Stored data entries
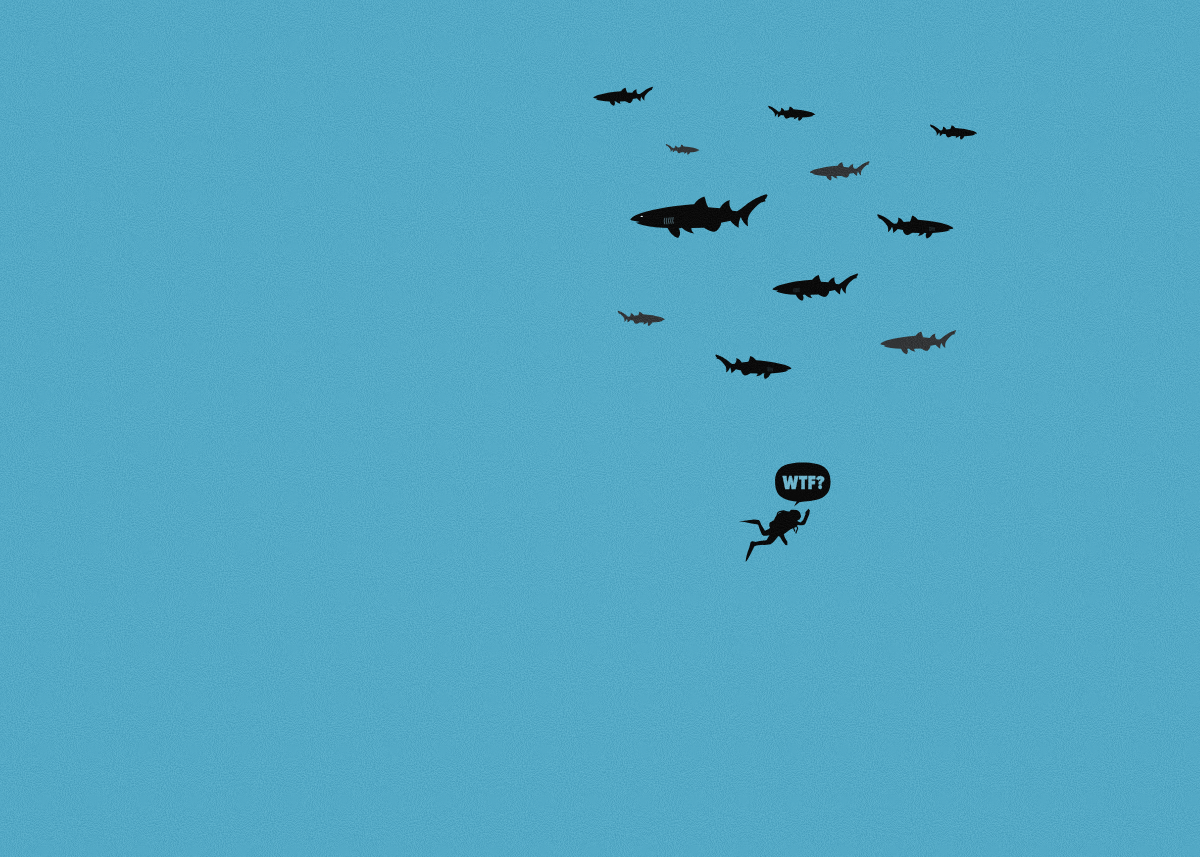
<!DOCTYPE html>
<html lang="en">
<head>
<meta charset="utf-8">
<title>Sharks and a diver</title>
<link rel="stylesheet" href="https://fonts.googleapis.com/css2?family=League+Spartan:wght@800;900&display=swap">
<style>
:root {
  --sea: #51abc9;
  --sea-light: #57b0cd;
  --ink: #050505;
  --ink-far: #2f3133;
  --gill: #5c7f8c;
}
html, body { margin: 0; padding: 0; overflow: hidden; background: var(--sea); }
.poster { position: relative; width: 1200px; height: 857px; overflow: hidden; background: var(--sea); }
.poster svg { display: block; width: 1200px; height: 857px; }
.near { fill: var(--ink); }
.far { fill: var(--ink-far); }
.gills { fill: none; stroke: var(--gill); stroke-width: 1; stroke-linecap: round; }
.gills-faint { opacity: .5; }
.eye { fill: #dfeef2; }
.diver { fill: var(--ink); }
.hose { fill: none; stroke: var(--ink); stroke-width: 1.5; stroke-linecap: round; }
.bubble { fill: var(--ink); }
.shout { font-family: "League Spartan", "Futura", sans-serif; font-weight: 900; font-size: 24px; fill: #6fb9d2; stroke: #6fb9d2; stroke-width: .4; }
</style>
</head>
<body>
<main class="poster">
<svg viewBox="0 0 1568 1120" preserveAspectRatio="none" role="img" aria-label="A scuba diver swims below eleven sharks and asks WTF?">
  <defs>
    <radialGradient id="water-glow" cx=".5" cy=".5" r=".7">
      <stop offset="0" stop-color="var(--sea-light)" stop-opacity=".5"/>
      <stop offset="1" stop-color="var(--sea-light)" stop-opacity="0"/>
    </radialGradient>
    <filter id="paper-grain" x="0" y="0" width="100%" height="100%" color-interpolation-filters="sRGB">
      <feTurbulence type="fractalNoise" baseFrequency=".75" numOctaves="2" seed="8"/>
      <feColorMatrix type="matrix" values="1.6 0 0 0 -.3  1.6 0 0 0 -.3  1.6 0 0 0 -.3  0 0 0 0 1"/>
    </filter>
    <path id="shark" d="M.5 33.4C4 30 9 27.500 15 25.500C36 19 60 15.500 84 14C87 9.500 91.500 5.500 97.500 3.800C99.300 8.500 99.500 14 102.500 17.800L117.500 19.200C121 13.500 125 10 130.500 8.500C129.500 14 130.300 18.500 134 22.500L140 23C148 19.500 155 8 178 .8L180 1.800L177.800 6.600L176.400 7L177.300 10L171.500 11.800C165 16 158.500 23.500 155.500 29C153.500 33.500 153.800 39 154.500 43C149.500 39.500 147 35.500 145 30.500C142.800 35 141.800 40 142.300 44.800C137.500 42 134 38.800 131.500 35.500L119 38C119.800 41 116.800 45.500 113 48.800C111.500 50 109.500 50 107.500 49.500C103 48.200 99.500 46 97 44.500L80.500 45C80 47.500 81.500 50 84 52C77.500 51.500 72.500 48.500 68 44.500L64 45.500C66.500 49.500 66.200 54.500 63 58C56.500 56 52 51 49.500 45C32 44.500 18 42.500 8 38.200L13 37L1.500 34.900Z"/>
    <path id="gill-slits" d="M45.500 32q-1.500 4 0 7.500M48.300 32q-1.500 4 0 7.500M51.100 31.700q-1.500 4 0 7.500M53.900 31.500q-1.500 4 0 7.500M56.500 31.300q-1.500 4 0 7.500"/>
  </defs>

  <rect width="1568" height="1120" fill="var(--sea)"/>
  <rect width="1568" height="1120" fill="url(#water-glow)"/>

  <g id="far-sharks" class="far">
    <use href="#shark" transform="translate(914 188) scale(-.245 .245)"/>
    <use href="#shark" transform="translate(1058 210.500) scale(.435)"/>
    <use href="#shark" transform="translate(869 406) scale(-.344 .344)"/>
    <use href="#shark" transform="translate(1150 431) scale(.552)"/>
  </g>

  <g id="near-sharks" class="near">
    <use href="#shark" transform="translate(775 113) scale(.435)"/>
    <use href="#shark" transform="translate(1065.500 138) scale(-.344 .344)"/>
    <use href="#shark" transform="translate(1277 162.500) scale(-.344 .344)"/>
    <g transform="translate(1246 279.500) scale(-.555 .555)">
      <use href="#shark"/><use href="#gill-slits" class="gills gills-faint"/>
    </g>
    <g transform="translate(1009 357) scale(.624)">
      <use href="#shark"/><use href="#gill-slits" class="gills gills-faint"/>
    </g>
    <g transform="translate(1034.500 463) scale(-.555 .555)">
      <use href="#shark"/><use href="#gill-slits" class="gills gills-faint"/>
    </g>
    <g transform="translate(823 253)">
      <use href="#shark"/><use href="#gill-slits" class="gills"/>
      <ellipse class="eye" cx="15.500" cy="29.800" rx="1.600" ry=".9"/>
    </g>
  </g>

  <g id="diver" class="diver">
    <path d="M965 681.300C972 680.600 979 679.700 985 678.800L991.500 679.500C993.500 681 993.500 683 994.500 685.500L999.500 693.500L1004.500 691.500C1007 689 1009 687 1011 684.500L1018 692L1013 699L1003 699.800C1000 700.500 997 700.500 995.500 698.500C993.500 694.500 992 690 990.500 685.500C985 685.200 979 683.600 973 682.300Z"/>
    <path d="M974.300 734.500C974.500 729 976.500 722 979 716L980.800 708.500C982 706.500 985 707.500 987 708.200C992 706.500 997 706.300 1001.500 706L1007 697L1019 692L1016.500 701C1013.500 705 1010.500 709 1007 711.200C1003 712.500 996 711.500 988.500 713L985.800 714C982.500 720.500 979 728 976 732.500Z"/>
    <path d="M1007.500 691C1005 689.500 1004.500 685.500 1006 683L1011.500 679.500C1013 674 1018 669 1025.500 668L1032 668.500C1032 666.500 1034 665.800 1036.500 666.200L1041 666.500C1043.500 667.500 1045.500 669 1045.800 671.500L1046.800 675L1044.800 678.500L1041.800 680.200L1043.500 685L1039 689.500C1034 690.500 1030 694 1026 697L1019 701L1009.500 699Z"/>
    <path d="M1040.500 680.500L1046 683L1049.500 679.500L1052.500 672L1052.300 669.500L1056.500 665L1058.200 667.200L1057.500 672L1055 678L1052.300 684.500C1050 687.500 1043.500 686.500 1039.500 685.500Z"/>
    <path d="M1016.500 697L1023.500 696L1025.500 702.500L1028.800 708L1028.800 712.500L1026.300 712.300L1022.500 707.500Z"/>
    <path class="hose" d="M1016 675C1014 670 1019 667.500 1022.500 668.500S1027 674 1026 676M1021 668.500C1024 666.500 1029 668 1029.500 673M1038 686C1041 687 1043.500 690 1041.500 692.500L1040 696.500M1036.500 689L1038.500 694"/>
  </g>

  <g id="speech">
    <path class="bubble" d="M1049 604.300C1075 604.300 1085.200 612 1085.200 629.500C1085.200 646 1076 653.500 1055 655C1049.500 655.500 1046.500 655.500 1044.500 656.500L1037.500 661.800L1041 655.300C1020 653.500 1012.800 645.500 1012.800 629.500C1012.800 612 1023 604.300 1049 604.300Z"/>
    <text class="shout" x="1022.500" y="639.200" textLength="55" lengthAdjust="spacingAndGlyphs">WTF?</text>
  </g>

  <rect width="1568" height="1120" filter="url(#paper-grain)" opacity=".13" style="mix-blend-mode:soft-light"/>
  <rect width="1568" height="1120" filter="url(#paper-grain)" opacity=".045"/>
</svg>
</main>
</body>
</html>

* * *

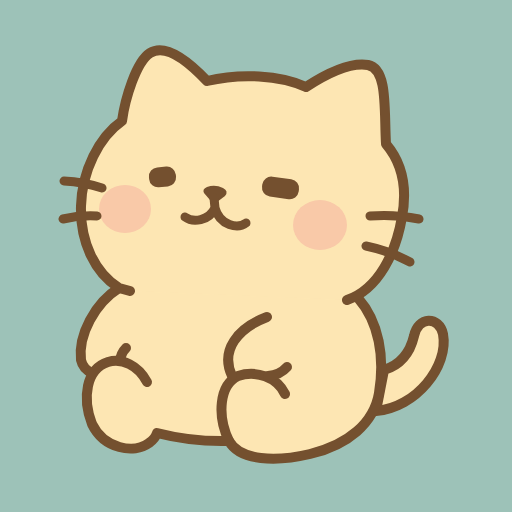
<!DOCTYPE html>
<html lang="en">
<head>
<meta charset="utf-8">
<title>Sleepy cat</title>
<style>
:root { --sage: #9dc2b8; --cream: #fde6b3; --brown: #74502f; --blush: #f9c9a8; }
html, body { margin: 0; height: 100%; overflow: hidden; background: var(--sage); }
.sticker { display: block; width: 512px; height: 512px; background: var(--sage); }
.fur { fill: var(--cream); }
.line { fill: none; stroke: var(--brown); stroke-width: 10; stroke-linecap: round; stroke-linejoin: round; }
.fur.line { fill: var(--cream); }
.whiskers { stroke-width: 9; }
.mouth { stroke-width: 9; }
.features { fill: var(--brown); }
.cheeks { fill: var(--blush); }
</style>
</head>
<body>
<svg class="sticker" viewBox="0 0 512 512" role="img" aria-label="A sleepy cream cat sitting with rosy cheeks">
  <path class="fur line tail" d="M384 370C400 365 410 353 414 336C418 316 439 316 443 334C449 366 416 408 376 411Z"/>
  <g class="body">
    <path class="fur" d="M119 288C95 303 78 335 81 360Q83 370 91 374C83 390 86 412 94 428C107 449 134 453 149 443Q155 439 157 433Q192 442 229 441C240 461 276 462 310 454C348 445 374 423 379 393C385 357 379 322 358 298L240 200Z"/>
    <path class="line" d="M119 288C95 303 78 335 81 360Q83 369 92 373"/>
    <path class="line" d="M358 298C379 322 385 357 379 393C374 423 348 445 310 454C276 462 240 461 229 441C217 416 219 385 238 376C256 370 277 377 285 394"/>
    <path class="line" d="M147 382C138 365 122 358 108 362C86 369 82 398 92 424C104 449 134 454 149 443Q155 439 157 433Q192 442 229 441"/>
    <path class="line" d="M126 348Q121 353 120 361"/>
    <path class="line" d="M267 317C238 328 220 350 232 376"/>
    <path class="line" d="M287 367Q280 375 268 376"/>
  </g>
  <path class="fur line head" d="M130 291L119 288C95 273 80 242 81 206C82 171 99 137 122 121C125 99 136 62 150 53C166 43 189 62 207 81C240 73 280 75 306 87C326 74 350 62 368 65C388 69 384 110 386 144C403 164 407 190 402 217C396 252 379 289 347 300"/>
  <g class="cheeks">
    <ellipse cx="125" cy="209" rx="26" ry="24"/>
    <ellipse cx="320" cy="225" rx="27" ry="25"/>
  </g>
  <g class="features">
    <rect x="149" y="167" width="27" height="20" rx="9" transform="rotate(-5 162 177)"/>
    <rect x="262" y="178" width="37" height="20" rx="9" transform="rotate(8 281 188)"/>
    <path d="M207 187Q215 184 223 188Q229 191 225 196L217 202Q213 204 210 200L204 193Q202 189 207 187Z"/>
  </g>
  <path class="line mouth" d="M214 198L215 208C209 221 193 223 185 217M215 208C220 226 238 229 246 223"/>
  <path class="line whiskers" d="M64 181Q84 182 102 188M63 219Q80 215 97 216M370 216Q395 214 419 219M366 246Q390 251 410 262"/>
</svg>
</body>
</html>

What you will do: Looking at the entries above, how many lines contain "paper"? State the number and nothing more.

Output of the task: 3